Top of Task input
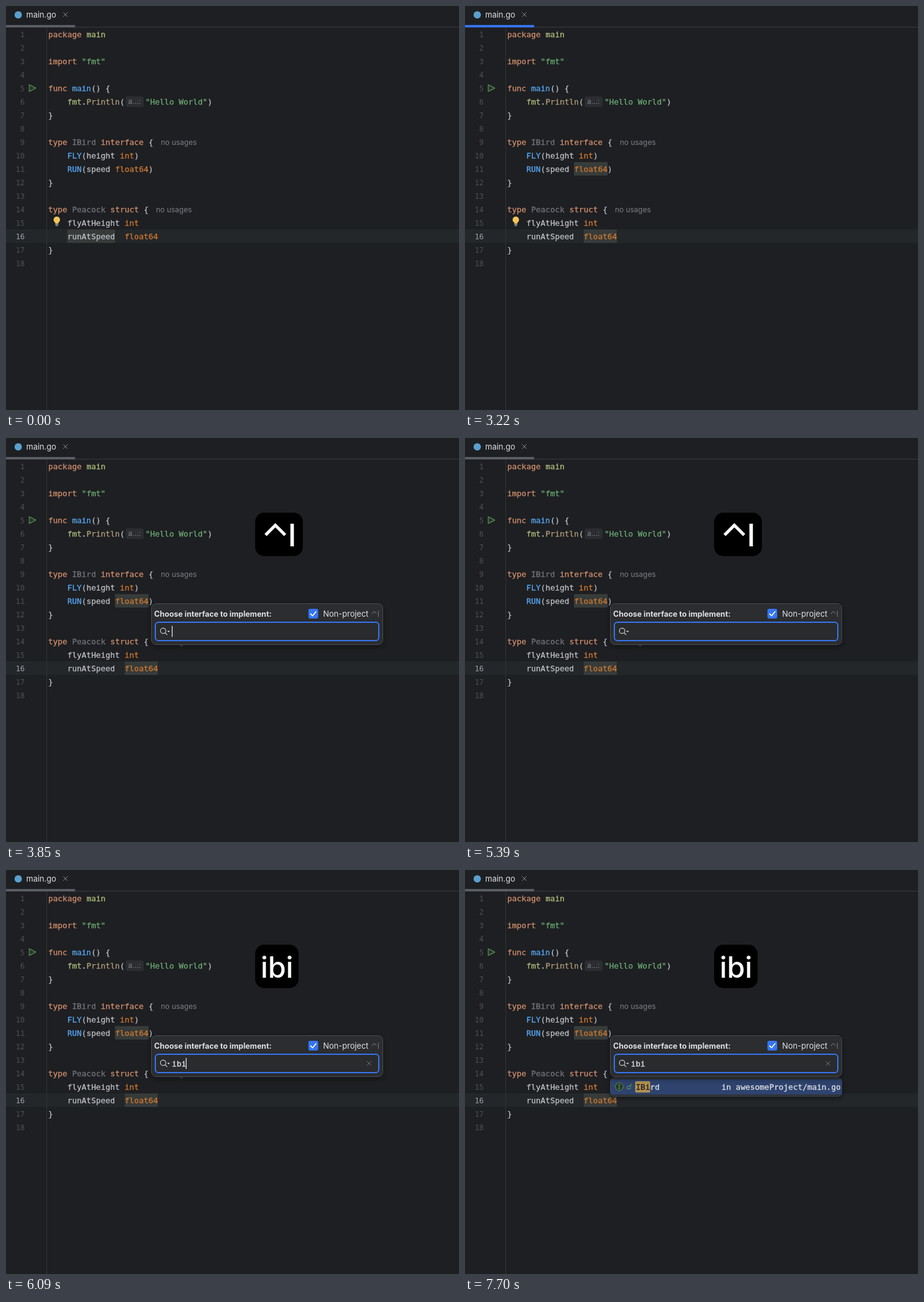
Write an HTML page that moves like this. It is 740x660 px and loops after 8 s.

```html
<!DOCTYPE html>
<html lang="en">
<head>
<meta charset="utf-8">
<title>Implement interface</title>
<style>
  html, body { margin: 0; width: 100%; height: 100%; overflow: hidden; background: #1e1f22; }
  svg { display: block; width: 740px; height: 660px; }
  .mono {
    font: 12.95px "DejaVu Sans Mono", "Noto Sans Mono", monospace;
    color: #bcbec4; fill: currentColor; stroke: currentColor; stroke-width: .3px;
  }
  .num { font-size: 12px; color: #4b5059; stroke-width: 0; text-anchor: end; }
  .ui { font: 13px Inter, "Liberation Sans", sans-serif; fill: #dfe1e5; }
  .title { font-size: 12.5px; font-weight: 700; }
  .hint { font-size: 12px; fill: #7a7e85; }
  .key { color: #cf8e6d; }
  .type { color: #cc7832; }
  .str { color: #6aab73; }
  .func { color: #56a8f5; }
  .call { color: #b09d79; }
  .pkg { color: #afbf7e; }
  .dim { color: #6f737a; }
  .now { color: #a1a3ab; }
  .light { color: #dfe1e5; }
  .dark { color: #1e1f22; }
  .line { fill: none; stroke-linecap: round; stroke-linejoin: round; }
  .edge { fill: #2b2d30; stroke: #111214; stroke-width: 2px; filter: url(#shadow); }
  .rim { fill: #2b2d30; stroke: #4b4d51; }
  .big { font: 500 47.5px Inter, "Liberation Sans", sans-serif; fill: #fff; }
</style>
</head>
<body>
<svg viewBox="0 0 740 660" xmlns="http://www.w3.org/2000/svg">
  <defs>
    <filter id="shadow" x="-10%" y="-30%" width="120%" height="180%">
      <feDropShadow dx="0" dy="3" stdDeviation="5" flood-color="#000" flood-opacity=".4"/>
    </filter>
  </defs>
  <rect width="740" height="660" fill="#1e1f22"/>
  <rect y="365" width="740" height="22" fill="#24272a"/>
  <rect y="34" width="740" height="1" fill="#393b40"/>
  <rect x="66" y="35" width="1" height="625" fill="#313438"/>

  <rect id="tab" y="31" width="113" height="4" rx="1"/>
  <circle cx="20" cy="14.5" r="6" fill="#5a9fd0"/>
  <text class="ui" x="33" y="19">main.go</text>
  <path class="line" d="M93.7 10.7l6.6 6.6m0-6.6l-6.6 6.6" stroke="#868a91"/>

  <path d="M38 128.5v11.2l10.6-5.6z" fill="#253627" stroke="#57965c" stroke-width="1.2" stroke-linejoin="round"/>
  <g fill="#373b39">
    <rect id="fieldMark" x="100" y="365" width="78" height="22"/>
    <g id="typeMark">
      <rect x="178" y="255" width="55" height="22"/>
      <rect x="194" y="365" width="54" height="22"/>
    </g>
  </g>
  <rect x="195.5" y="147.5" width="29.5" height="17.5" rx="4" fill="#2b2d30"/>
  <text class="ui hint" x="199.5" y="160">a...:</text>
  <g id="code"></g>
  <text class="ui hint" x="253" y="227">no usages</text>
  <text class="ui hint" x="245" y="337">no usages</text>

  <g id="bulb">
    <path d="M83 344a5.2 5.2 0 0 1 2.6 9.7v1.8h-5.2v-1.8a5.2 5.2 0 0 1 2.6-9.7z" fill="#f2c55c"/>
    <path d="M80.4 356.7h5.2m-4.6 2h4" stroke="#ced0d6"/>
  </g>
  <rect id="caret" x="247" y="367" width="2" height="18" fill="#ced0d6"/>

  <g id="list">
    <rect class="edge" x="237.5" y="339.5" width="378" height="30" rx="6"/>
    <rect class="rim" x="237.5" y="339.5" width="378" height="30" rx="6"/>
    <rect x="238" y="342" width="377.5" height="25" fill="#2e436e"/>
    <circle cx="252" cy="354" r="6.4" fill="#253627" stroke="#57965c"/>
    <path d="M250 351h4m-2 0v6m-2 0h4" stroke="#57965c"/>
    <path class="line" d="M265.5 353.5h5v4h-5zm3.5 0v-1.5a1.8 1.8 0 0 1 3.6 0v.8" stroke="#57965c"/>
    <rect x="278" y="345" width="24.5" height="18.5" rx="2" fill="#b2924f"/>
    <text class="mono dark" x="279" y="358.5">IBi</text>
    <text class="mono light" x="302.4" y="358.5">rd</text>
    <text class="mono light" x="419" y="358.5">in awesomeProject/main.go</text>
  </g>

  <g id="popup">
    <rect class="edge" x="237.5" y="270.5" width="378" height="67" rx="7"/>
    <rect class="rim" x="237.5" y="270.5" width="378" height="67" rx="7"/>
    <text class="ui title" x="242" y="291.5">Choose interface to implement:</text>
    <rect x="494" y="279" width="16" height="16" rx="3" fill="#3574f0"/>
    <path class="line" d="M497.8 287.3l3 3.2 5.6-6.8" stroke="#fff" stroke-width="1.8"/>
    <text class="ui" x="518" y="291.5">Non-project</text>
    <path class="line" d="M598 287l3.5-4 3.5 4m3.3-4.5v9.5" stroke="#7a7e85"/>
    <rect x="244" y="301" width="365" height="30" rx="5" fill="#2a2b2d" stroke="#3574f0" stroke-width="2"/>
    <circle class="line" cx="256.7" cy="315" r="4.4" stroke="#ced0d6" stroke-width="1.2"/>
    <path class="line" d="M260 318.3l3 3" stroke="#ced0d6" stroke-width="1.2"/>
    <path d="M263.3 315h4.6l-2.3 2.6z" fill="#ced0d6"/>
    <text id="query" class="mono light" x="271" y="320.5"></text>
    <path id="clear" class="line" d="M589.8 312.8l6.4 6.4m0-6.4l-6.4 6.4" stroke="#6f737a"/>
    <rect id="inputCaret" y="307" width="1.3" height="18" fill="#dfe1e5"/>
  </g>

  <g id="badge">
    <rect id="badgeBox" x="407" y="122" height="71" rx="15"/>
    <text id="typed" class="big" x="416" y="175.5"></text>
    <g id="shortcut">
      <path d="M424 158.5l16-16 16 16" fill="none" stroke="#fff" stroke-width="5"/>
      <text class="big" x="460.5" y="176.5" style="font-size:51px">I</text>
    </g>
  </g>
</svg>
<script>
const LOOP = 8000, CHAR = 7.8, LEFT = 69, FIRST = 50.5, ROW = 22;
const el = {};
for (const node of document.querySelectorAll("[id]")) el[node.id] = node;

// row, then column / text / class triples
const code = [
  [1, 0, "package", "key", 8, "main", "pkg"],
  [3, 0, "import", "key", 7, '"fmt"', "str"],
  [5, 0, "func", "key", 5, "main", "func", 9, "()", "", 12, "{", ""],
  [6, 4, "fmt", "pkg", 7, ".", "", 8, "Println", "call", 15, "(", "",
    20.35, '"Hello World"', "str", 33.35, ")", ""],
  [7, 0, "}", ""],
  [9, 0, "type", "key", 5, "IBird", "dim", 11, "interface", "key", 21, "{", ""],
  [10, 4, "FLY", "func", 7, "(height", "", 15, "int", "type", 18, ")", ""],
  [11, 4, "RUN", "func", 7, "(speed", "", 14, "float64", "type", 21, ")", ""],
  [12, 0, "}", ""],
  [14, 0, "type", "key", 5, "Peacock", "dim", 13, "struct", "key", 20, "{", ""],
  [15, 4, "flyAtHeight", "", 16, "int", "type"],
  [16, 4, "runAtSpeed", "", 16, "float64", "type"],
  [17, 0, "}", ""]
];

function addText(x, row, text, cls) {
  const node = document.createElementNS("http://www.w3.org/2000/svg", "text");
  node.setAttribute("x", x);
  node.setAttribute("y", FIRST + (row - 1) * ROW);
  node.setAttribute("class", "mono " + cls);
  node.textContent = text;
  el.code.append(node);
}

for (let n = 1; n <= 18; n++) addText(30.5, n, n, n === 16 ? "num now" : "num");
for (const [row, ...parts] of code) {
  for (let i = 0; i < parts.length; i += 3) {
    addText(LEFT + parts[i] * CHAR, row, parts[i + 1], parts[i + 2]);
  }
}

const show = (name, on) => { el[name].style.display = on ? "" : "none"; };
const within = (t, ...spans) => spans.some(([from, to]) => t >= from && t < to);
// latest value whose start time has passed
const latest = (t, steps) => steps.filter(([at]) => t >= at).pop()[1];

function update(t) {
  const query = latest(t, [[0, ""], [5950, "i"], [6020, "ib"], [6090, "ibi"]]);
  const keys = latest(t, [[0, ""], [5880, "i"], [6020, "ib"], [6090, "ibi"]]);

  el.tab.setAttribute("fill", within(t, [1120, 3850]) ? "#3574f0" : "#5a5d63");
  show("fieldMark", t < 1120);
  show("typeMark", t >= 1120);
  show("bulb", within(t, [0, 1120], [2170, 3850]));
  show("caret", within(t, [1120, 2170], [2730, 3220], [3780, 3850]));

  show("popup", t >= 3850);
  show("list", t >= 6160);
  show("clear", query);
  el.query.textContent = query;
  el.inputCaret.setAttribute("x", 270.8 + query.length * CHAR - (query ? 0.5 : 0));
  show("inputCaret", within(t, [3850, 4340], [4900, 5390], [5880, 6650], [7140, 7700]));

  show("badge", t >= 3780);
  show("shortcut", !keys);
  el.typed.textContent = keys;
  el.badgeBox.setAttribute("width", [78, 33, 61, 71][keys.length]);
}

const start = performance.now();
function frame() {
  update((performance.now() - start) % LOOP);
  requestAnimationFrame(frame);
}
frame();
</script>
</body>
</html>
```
Bottom of Task input
*Exercise instructions*: Your answer should be a single number, which is the count of lines in the data above that include the word "frame".

*Response to the task*: 3